• _What the task asks_: Find and copy each line of the records where the string "paper" shows up.

--- Material provided Enclosed Below ---

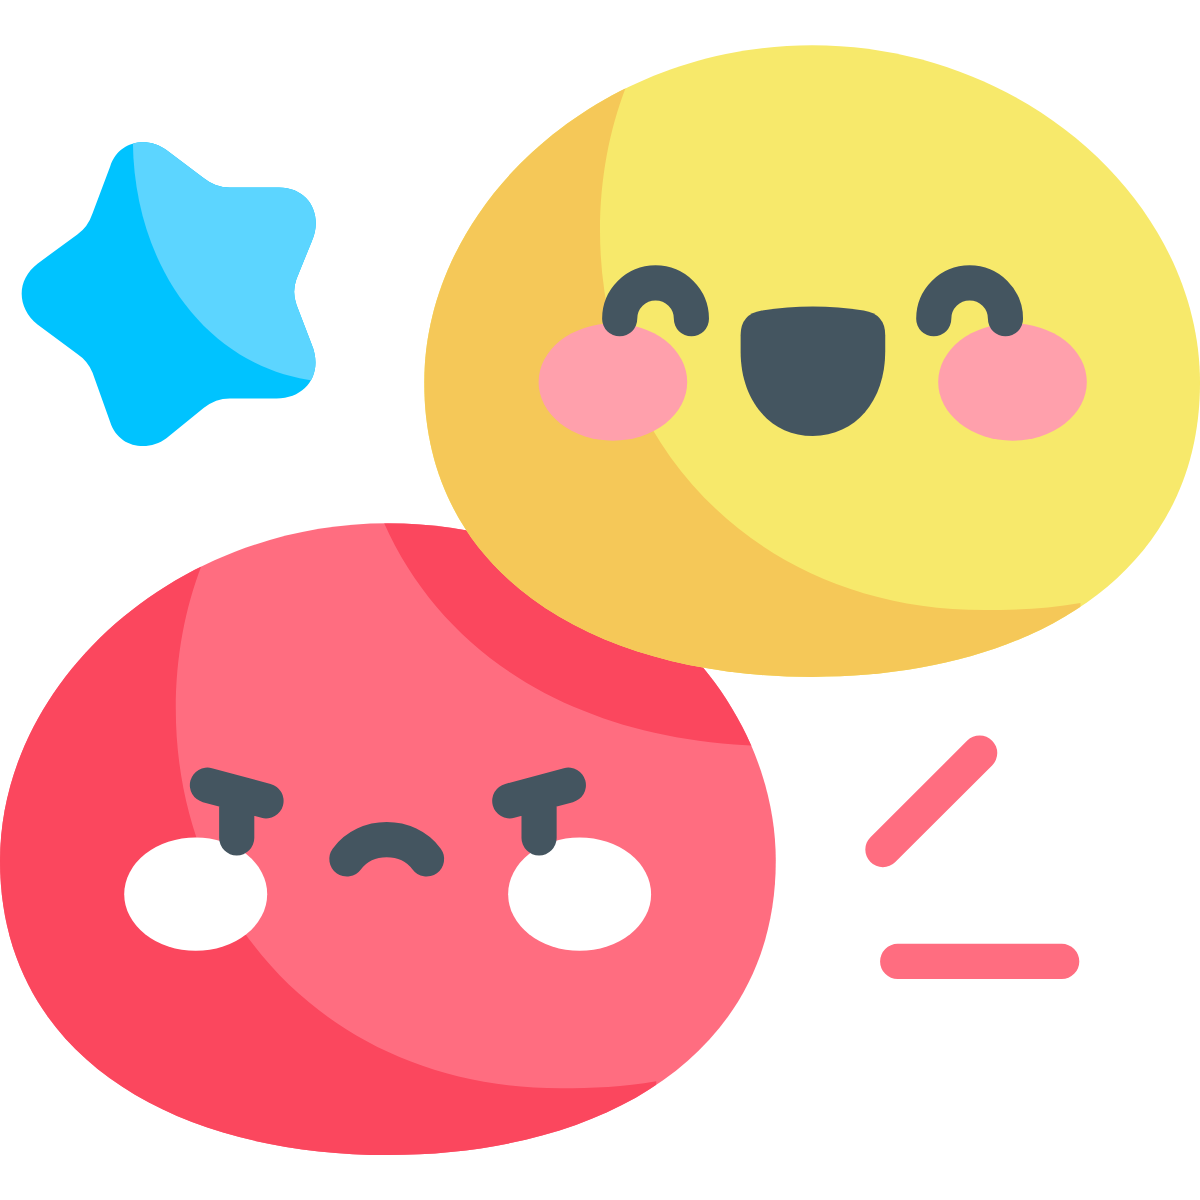
<!DOCTYPE html>
<html lang="en">
<head>
<meta charset="utf-8">
<title>Happy and grumpy faces</title>
<style>
:root {
  --paper: #ffffff;
  --yellow: #f7e96b;
  --yellow-shade: #f5c858;
  --red: #ff6d80;
  --red-shade: #fb475e;
  --blue: #00c3ff;
  --blue-light: #5cd5ff;
  --blush: #ffa0ac;
  --ink: #445560;
}
html, body { margin: 0; padding: 0; background: var(--paper); }
body { width: 1200px; height: 1200px; overflow: hidden; }
.icon { display: block; width: 1200px; height: 1200px; }
.line { fill: none; stroke-width: 15; stroke-linecap: round; stroke-linejoin: round; }
.ink-line { stroke: var(--ink); }
.spark { stroke: var(--red); }
.yellow { fill: var(--yellow); }
.yellow-shade { fill: var(--yellow-shade); }
.red { fill: var(--red); }
.red-shade { fill: var(--red-shade); }
.blue { fill: var(--blue); }
.blue-light { fill: var(--blue-light); }
.blush { fill: var(--blush); }
.pale { fill: var(--paper); }
.ink { fill: var(--ink); }
</style>
</head>
<body>
<svg class="icon" viewBox="0 0 512 512" role="img" aria-label="A laughing yellow face above a grumpy red face, with a blue star and two accent lines">
  <defs>
    <path id="head" d="M165.500 0C257 0 331 68 331 144C331 227 257 269.500 165.500 269.500S0 227 0 144C0 68 74 0 165.500 0Z"/>
    <path id="head-shade" d="M86 18C79 36 75 57 75 79C75 169 141 241 239 241C253 241 266 240.500 280 238L280 290H-20V-20H86Z"/>
    <path id="star" d="M47 71C50.500 60 63 58 71 64L87 76Q92 80 98 80L119 80C132 80 138 92 133 103L126.500 119Q124.500 124.500 126.500 130L133 147C138 159 131 170 118 170L98 170Q92 170 87 174L71 187C63 193 50.500 191 47 180L39.500 159Q37.500 154 33 151L16 138.500C7 131 7 119.500 16 112.500L33 100Q37.500 97 39.500 91Z"/>
    <path id="smiling-eye" d="M-15.300 0A15.300 15.300 0 0 1 15.300 0"/>
    <clipPath id="head-clip"><use href="#head"/></clipPath>
    <clipPath id="star-clip"><use href="#star"/></clipPath>
  </defs>

  <g id="blue-star">
    <use href="#star" class="blue"/>
    <path class="blue-light" clip-path="url(#star-clip)" d="M57 50C53 110 88 160 140 163L160 163V40Z"/>
  </g>

  <g id="grumpy-face">
    <g transform="translate(0 223.300)">
      <use href="#head" class="red"/>
      <g clip-path="url(#head-clip)" class="red-shade">
        <use href="#head-shade"/>
        <path d="M163.500 -1C180 37 211 65 249 80C271 89 296 94 325 95L350 -10Z"/>
      </g>
    </g>
    <ellipse class="pale" cx="83.500" cy="381.500" rx="30.500" ry="24.200"/>
    <ellipse class="pale" cx="247.300" cy="381.500" rx="30.500" ry="24.200"/>
    <path class="line ink-line" d="M88.500 335L113.500 341.700M101 339V357.500M242.500 335L217.500 341.700M230 339V357.500"/>
    <path class="line ink-line" d="M148 366.500C156 355.500 174 355.500 182 366.500"/>
  </g>

  <g id="laughing-face">
    <g transform="translate(181 19.300)">
      <use href="#head" class="yellow"/>
      <g clip-path="url(#head-clip)"><use href="#head-shade" class="yellow-shade"/></g>
    </g>
    <ellipse class="blush" cx="261.500" cy="163" rx="31.700" ry="25"/>
    <ellipse class="blush" cx="432" cy="163" rx="31.700" ry="25"/>
    <use href="#smiling-eye" class="line ink-line" x="279.700" y="136"/>
    <use href="#smiling-eye" class="line ink-line" x="413.700" y="136"/>
    <path class="ink" d="M325 132.500Q346.800 129 368.500 132.500Q377.700 134 377.700 143V150C377.700 171 365 186 346.800 186S316 171 316 150V143Q316 134 325 132.500Z"/>
  </g>

  <path id="accent-lines" class="line spark" d="M376.700 362.500L418 321.300M383 410.200H453"/>
</svg>
</body>
</html>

--- End of Enclosed Material provided ---

• _Answer area_:
  --paper: #ffffff;
html, body { margin: 0; padding: 0; background: var(--paper); }
.pale { fill: var(--paper); }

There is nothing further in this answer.